= Work item =
Every line of the following records that includes "setAttribute" should be copied.

= Source records =
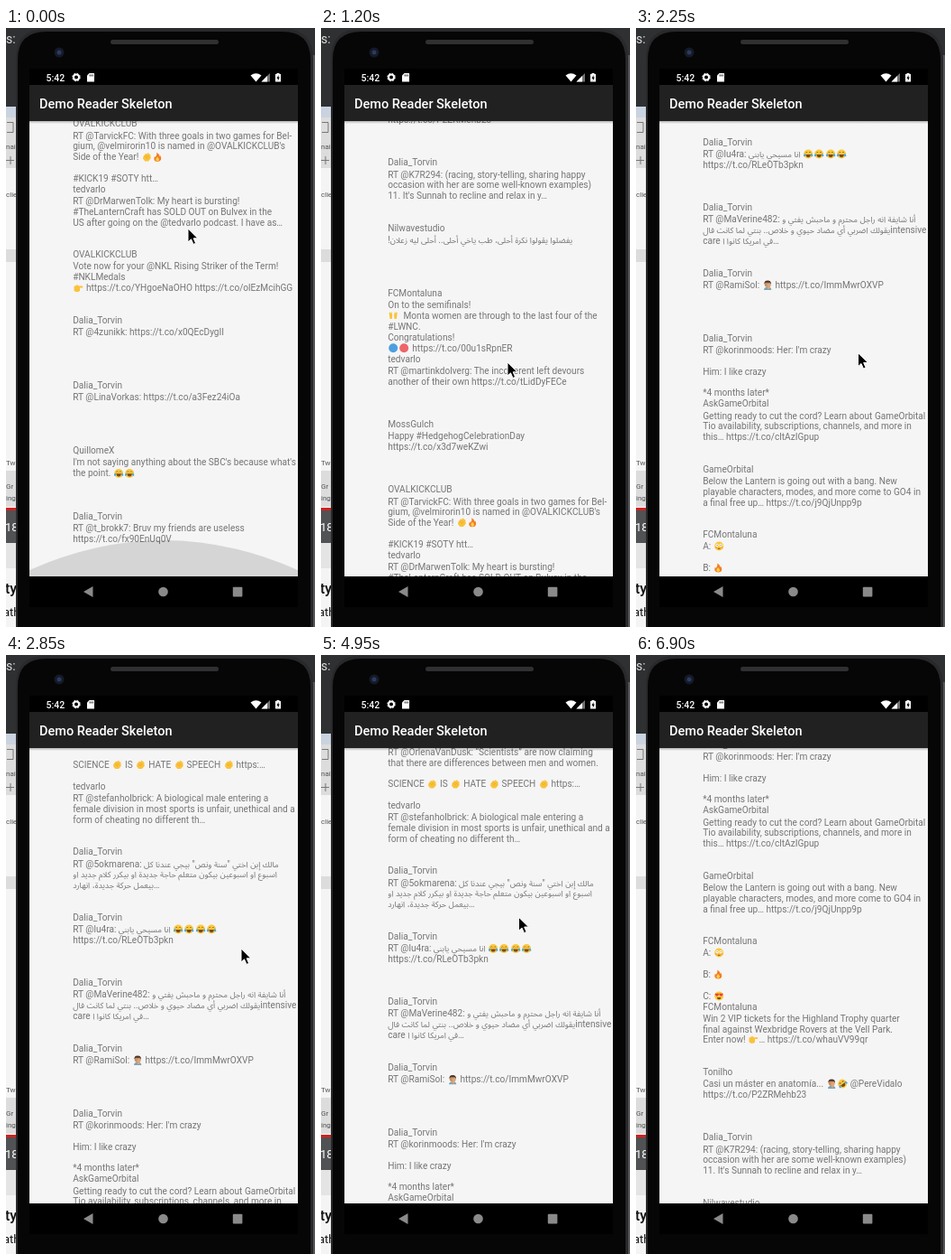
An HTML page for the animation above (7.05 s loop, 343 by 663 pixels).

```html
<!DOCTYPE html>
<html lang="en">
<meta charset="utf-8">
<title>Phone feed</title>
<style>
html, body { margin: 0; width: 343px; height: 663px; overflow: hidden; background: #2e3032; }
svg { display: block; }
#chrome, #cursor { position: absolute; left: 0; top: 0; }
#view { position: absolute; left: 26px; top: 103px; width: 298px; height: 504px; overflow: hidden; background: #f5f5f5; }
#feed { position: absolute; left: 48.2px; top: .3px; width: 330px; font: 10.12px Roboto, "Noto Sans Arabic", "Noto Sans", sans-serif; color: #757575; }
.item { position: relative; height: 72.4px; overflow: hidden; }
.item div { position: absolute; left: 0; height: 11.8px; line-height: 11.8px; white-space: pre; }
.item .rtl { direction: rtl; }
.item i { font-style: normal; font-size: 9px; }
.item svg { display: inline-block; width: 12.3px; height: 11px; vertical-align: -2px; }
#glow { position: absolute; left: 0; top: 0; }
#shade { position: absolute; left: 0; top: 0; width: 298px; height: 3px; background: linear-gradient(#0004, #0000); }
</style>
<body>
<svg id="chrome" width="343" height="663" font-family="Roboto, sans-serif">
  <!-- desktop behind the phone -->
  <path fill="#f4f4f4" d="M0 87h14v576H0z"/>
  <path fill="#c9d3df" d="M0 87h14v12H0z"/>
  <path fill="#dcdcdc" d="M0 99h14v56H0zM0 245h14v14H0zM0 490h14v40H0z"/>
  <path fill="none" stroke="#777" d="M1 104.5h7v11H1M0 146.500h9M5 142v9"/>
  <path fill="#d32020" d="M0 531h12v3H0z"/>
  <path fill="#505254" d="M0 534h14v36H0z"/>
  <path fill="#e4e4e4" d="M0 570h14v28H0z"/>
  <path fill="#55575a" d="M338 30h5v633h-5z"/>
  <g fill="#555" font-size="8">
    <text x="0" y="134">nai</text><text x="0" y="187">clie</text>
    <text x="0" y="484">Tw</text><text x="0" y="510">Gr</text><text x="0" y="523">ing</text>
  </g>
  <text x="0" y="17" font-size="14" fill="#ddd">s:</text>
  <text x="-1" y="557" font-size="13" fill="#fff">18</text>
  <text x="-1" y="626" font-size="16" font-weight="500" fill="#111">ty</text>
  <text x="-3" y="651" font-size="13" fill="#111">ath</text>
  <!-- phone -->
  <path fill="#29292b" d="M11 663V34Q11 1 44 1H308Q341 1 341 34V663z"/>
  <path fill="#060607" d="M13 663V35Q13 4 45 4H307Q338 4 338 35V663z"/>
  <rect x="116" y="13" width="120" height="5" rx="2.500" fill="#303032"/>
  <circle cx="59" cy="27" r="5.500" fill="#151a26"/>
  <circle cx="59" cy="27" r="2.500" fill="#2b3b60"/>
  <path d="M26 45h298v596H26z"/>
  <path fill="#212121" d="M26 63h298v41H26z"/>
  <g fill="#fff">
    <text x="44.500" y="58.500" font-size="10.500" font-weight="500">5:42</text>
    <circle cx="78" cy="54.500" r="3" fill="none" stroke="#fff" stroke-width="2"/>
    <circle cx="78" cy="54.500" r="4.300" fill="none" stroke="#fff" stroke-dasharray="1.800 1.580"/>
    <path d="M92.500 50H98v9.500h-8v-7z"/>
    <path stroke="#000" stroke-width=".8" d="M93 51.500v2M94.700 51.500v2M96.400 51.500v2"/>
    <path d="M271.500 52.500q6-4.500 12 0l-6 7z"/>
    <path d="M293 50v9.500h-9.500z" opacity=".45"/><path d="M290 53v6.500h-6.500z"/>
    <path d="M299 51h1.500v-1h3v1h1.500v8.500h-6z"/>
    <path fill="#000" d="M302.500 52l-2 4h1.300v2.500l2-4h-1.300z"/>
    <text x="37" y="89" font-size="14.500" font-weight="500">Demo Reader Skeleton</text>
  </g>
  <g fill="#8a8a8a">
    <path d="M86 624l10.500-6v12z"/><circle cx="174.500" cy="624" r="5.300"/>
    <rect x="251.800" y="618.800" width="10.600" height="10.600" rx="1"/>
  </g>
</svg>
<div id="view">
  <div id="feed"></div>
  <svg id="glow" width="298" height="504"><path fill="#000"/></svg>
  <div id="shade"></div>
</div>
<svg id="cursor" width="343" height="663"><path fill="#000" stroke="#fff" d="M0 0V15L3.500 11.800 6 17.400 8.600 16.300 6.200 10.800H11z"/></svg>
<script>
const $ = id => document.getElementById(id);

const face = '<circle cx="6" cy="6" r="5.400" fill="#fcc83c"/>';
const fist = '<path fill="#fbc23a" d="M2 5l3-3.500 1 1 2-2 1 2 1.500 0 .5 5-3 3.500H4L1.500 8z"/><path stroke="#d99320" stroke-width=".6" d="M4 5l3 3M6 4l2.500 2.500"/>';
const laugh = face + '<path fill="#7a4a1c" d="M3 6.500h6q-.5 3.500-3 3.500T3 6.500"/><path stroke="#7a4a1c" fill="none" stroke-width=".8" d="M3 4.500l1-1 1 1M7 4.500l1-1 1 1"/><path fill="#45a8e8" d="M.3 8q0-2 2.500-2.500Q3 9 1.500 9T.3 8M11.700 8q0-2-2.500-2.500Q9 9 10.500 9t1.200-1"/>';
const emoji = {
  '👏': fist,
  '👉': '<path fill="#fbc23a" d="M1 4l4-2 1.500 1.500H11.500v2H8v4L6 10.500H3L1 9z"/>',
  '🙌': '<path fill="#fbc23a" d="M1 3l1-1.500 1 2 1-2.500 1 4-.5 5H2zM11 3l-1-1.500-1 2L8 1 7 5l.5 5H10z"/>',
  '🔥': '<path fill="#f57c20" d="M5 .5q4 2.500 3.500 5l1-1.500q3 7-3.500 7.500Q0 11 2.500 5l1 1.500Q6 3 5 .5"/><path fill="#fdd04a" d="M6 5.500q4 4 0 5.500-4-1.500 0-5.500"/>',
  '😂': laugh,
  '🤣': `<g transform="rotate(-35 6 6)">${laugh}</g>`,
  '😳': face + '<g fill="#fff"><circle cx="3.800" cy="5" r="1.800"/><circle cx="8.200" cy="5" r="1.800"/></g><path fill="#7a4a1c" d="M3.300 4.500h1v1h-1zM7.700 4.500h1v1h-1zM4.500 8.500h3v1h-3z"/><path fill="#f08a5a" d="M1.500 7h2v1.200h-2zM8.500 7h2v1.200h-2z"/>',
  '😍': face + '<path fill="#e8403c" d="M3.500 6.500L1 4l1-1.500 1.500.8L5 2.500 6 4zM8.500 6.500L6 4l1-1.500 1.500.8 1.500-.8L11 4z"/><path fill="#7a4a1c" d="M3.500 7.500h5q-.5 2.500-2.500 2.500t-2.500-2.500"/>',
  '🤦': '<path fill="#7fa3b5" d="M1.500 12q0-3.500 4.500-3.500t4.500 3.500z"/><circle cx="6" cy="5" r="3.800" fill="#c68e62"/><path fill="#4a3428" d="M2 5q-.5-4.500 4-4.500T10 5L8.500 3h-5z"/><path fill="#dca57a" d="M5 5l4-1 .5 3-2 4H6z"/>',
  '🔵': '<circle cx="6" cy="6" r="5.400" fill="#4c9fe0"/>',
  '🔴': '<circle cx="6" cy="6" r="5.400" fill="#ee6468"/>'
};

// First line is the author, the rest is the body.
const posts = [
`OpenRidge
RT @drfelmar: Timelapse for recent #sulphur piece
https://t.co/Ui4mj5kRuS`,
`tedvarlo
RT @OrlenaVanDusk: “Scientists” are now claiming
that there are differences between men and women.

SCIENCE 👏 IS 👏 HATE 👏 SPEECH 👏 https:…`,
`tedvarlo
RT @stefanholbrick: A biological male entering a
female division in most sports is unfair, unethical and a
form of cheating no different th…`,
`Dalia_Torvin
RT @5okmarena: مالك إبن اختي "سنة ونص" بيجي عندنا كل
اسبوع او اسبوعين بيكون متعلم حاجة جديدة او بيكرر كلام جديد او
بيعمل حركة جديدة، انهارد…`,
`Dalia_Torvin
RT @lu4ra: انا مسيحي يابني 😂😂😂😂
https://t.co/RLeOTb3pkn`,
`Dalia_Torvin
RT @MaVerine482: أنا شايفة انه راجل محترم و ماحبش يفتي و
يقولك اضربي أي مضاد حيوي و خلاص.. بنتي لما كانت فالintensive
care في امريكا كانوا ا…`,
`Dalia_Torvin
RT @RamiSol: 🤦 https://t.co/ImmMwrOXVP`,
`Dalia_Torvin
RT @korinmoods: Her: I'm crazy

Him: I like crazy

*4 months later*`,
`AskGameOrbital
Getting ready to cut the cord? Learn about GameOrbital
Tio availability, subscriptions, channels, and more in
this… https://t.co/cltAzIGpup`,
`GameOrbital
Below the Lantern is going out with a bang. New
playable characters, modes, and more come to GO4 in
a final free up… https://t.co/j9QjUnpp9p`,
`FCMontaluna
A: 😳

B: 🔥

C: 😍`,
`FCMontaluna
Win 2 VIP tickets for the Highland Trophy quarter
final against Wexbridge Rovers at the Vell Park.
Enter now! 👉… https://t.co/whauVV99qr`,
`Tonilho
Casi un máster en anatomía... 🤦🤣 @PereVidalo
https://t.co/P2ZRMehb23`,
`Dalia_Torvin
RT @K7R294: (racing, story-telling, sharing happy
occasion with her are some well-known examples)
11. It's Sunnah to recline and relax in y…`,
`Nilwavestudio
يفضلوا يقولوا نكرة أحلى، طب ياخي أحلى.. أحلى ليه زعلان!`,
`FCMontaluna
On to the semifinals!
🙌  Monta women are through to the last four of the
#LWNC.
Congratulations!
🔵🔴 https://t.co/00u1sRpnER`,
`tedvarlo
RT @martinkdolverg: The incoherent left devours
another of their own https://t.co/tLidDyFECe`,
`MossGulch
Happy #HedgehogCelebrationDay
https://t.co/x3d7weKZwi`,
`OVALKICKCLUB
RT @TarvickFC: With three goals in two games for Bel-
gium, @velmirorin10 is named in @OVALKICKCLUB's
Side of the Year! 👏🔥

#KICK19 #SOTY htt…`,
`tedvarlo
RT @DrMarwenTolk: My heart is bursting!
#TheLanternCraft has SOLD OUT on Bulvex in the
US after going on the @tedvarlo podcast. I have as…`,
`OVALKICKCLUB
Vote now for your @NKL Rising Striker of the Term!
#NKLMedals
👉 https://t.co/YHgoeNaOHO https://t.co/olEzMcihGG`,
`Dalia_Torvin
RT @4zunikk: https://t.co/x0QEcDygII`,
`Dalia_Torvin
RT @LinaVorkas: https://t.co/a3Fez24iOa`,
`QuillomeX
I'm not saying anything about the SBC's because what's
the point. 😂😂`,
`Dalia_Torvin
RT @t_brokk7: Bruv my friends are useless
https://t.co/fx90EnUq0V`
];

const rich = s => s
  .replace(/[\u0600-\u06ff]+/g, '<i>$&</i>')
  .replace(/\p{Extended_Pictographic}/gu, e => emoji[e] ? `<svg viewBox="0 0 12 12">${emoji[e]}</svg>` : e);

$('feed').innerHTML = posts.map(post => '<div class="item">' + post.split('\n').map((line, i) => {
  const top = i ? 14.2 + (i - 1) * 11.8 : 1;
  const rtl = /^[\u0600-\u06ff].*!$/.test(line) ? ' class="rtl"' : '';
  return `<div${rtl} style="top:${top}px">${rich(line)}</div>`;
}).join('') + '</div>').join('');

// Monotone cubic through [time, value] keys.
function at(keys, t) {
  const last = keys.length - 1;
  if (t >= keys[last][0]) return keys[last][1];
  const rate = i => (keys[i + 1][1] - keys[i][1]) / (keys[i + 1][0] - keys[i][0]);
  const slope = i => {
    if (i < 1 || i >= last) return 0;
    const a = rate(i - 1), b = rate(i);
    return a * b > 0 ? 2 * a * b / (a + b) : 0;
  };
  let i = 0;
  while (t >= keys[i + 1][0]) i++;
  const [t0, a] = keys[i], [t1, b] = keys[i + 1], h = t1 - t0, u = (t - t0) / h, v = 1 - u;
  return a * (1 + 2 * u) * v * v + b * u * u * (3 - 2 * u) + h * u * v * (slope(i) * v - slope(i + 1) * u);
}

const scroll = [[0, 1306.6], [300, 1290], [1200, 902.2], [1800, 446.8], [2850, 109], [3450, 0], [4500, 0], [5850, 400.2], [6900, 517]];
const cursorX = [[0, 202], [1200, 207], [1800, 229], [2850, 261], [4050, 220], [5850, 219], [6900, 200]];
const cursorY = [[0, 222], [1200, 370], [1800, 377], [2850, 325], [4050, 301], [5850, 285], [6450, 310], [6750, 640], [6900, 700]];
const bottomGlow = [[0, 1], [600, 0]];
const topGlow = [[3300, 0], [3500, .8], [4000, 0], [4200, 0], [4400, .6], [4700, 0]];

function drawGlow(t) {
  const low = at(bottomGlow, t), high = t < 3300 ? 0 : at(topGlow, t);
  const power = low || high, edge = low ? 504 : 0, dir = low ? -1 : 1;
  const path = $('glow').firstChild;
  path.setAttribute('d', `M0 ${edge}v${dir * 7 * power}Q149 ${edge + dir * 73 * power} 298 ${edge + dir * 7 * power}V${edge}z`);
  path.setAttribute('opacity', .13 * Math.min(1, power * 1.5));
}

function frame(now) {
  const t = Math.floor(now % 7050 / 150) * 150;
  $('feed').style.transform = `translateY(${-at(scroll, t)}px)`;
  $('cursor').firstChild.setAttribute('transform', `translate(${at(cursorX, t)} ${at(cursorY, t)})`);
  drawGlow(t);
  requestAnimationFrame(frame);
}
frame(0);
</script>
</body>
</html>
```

= Answer below =
  path.setAttribute('d', `M0 ${edge}v${dir * 7 * power}Q149 ${edge + dir * 73 * power} 298 ${edge + dir * 7 * power}V${edge}z`);
  path.setAttribute('opacity', .13 * Math.min(1, power * 1.5));
  $('cursor').firstChild.setAttribute('transform', `translate(${at(cursorX, t)} ${at(cursorY, t)})`);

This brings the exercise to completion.